Records drawn from a dataset

::::::::::

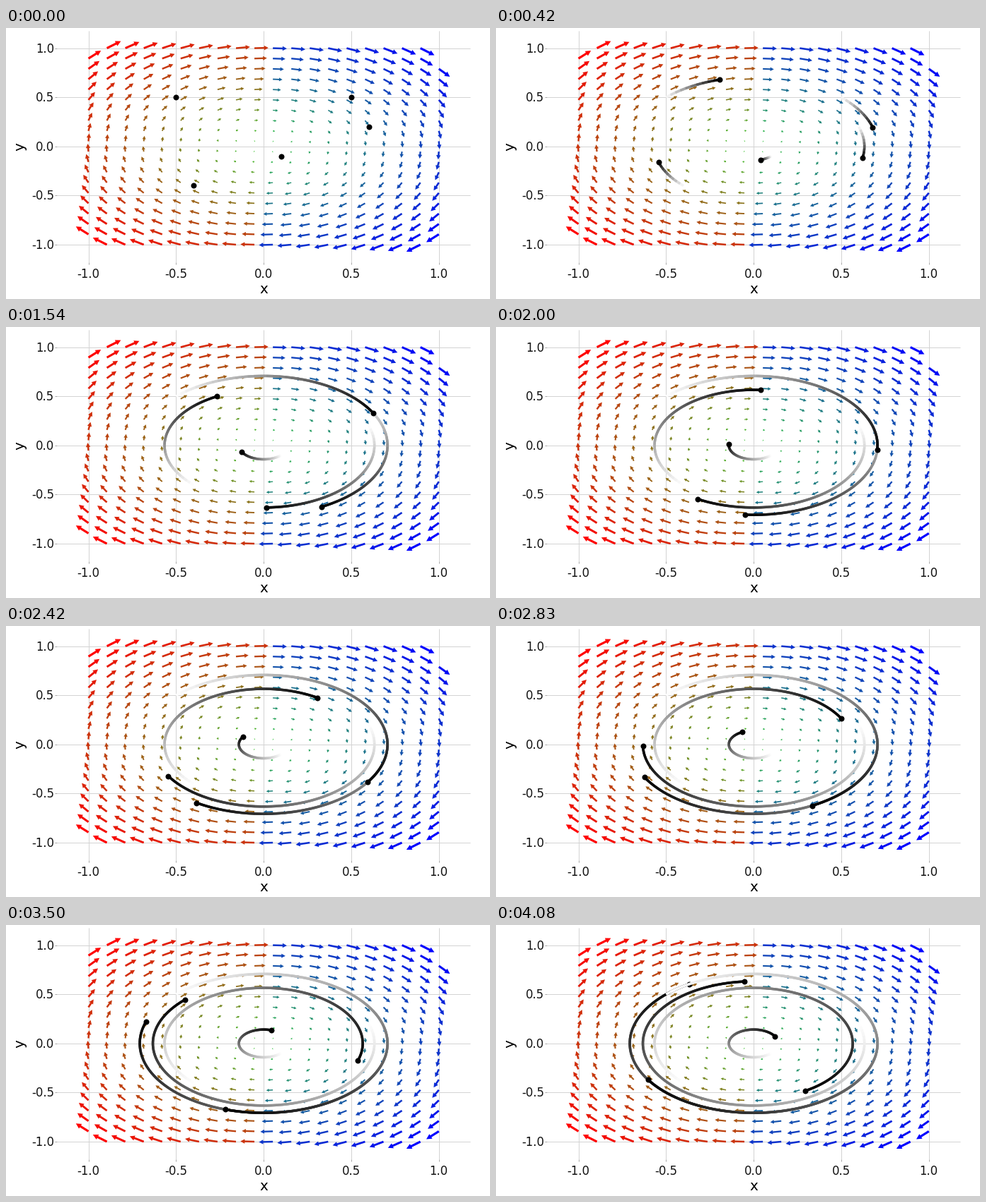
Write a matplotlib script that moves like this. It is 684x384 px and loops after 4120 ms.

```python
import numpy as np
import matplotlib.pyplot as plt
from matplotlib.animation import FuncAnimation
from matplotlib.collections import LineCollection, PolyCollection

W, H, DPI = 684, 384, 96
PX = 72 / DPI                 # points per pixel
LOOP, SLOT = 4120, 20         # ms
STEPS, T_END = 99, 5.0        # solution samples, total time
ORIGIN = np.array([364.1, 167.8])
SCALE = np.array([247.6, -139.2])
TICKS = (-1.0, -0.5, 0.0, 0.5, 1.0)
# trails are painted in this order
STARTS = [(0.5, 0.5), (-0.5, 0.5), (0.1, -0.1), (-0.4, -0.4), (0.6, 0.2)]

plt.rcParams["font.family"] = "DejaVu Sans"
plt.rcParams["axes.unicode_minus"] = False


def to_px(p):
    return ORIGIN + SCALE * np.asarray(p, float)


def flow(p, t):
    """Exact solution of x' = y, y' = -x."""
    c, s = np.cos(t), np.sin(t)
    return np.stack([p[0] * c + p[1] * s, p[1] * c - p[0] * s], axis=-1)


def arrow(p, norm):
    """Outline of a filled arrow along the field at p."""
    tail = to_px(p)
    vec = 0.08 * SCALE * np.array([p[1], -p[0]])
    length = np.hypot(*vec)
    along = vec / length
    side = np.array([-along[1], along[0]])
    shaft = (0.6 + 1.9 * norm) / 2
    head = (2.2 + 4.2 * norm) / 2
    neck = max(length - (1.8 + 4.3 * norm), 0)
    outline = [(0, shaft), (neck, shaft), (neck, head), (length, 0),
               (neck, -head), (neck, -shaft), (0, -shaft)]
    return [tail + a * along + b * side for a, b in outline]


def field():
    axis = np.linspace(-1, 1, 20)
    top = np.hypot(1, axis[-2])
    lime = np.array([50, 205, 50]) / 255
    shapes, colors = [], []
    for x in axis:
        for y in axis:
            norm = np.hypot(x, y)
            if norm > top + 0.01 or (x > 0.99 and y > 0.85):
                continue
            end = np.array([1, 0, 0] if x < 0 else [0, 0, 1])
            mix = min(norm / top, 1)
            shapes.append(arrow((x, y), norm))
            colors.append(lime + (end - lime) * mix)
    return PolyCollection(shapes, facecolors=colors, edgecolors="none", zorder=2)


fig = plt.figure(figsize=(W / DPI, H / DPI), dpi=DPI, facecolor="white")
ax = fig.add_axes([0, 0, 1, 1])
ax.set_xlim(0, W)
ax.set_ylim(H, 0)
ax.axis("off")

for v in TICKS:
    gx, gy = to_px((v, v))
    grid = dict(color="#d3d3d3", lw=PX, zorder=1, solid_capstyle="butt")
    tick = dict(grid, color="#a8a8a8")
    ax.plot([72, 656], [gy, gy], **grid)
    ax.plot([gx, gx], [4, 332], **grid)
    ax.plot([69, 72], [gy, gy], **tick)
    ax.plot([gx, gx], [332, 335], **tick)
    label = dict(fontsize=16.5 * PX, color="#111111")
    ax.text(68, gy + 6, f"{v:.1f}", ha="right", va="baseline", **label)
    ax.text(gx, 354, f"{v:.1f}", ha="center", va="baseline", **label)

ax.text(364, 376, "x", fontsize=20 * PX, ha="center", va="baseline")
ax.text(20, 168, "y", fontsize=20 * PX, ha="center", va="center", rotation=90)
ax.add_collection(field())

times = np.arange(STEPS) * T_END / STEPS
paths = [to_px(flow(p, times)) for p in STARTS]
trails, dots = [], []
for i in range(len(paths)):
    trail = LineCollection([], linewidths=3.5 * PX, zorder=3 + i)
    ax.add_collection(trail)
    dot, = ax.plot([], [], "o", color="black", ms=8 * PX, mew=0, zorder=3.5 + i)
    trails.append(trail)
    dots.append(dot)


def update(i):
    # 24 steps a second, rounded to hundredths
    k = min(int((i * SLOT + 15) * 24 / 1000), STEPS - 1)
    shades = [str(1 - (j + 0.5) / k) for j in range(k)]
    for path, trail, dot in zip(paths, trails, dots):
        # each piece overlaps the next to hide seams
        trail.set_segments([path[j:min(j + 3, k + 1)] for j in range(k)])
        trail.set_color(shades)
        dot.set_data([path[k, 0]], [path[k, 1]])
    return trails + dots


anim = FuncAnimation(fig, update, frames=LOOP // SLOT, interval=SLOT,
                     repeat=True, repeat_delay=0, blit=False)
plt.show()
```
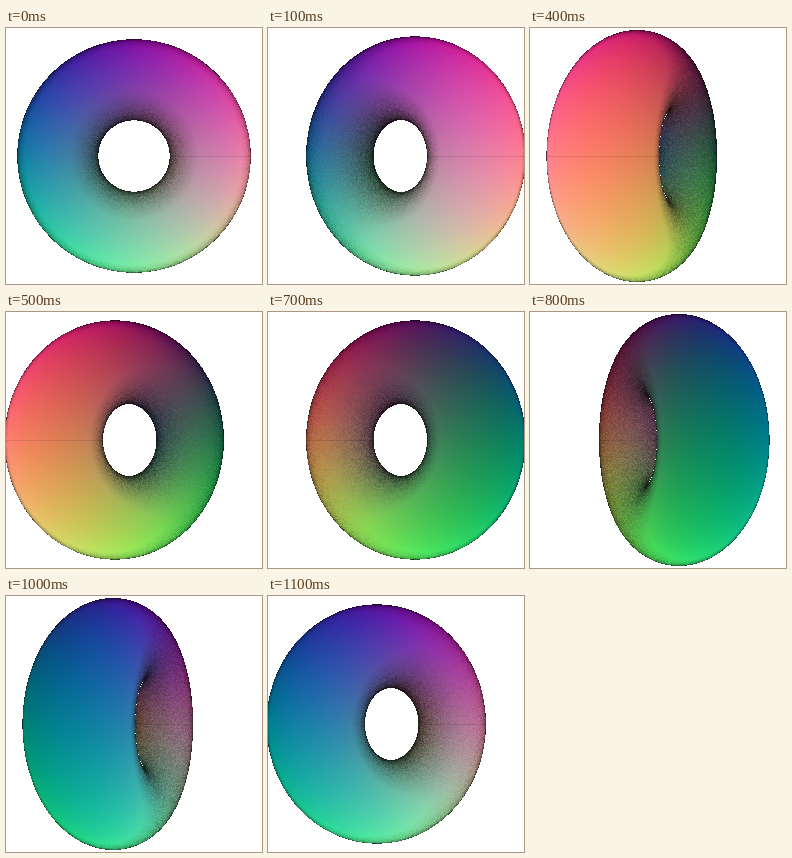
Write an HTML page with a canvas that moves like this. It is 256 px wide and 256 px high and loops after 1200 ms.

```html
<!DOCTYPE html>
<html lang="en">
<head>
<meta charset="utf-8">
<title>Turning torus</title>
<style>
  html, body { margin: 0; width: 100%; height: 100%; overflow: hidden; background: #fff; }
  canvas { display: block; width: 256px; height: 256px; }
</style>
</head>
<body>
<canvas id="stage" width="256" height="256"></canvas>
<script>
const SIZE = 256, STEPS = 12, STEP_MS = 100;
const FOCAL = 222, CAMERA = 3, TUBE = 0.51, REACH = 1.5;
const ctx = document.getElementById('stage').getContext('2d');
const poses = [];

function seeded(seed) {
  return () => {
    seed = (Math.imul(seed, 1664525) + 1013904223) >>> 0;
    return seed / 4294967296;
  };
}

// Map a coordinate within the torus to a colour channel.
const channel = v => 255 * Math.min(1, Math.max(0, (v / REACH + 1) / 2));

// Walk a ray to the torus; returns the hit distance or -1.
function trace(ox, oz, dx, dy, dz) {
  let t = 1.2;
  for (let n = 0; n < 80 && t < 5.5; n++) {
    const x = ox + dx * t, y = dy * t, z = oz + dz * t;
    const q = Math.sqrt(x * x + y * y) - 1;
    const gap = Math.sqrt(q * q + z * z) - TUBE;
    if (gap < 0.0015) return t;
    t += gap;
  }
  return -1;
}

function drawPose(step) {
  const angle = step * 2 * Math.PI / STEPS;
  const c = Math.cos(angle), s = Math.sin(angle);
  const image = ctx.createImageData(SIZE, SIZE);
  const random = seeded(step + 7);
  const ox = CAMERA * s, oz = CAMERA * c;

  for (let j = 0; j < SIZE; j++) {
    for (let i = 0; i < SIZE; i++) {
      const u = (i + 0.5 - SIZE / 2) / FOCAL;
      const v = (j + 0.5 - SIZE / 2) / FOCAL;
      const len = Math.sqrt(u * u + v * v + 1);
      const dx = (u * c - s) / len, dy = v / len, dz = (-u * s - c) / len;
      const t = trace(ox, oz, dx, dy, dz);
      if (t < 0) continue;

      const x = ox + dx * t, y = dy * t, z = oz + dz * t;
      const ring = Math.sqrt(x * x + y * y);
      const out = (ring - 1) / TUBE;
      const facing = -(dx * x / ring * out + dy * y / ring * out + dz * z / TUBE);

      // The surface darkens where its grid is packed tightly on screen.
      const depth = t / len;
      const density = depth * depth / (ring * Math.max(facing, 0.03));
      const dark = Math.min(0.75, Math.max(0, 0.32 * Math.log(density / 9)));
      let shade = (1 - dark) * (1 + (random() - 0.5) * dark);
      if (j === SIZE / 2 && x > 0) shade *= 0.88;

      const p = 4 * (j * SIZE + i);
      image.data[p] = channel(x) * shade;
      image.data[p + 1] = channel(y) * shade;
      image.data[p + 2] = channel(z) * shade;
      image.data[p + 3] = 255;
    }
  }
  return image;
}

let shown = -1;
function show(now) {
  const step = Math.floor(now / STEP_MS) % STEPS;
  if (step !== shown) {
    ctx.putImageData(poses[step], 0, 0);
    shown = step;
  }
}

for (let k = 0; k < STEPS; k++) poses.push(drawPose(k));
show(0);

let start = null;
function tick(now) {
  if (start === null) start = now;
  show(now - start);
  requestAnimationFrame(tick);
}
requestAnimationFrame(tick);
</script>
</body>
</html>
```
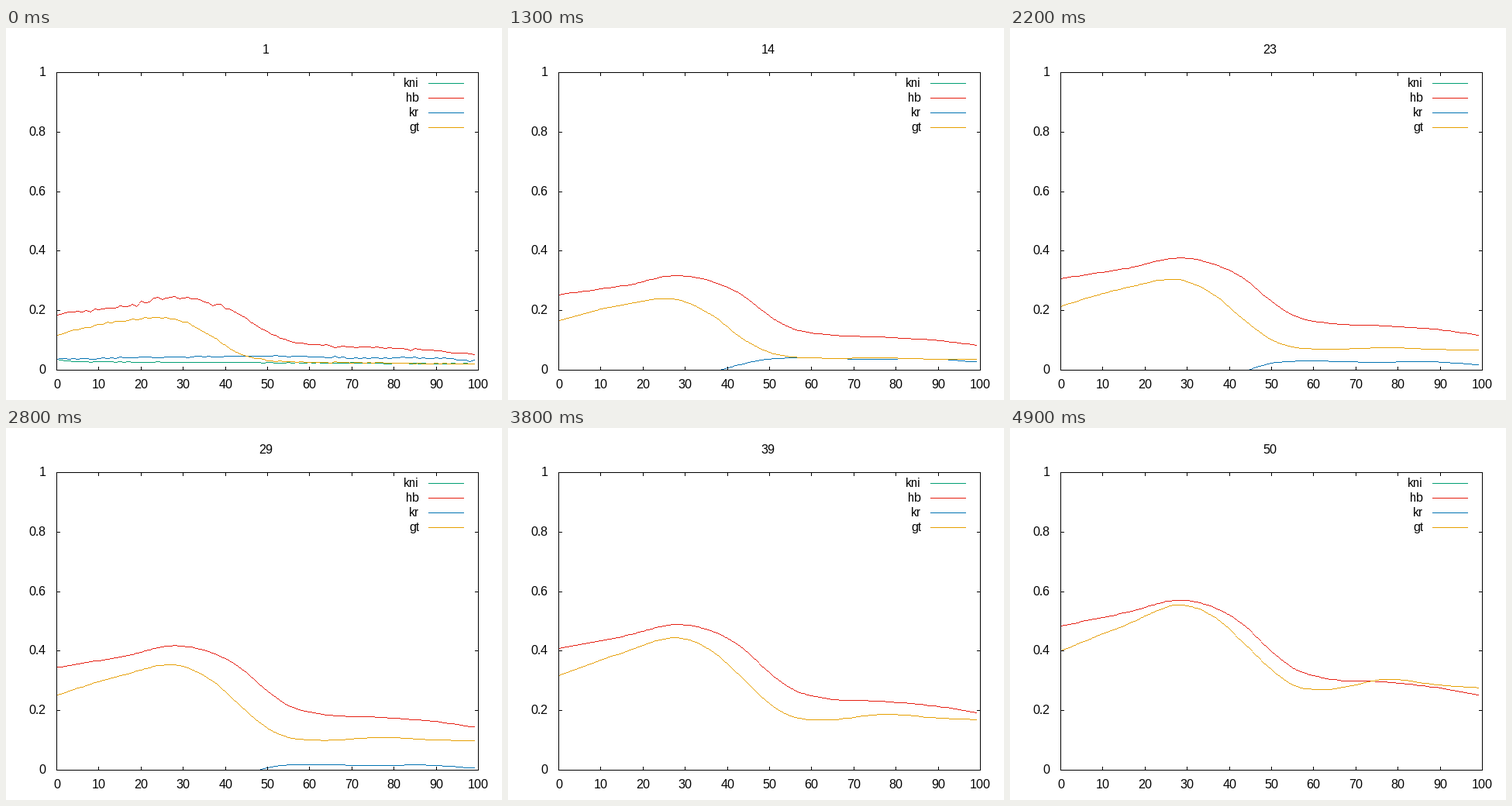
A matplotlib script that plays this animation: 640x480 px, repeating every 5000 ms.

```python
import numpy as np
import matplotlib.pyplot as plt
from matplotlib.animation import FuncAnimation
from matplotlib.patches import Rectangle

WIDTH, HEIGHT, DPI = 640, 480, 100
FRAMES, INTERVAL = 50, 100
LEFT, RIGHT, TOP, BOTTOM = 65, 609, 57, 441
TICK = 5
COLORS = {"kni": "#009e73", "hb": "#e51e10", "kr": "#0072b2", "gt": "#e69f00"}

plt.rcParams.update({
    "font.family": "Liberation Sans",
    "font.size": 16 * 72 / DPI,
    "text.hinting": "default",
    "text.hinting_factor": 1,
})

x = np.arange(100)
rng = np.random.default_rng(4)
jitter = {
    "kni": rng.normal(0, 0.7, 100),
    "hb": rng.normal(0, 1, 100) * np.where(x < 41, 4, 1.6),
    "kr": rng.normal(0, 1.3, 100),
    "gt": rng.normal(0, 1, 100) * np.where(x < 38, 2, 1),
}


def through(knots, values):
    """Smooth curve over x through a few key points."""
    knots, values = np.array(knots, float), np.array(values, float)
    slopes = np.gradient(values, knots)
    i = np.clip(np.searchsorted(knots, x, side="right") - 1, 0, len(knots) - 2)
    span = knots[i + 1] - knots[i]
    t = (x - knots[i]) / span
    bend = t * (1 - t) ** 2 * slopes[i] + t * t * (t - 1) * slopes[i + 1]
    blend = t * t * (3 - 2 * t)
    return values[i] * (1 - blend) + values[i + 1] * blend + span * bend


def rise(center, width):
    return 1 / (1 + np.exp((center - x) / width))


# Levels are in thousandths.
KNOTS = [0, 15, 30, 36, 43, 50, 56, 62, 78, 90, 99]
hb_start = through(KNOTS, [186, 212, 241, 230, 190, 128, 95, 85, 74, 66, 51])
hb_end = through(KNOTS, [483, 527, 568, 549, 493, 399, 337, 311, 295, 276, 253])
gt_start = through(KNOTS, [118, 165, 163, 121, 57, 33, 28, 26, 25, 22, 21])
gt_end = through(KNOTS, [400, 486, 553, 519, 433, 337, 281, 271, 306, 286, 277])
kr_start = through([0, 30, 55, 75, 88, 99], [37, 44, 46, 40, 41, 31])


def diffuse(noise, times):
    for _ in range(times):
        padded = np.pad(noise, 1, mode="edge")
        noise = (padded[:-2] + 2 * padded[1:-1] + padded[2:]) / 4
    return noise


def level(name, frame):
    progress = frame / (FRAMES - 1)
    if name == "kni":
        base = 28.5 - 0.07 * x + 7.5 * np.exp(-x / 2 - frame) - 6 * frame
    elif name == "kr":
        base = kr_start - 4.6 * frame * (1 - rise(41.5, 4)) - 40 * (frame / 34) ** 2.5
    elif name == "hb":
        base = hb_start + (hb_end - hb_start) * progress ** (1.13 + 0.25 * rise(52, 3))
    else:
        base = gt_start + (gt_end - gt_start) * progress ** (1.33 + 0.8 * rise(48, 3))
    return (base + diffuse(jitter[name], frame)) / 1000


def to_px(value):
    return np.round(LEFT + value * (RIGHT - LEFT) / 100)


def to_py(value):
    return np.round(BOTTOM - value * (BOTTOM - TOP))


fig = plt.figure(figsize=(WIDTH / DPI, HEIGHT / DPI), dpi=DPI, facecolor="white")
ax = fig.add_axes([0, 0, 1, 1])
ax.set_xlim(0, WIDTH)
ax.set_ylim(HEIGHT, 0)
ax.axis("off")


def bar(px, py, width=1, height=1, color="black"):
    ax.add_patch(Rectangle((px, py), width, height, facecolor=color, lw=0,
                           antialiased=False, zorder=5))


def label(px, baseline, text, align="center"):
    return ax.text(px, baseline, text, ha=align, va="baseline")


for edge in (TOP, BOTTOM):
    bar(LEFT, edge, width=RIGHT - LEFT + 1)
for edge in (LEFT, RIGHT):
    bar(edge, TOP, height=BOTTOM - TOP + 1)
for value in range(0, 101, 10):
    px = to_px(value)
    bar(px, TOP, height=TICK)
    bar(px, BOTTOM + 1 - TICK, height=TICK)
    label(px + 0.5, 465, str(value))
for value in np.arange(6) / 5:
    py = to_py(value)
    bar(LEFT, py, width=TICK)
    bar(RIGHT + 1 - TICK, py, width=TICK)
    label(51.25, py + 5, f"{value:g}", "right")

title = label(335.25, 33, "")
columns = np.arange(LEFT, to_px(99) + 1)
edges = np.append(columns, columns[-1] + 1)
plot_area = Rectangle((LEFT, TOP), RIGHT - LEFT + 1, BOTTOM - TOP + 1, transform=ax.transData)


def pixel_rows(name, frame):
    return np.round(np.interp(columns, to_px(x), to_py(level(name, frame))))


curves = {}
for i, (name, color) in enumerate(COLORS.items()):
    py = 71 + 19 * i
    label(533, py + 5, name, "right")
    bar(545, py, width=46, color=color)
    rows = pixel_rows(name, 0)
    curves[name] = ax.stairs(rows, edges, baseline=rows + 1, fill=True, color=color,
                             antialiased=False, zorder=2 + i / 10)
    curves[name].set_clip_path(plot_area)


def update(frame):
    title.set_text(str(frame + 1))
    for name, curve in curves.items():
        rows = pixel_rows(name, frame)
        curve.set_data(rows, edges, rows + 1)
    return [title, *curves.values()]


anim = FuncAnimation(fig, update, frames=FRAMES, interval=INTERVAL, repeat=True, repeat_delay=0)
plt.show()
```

::::::::::

Exercise details ->
Each line with the word "values" in the records above belongs in the result; copy all of them.

Solution below ->
def through(knots, values):
    knots, values = np.array(knots, float), np.array(values, float)
    slopes = np.gradient(values, knots)
    return values[i] * (1 - blend) + values[i + 1] * blend + span * bend
    return [title, *curves.values()]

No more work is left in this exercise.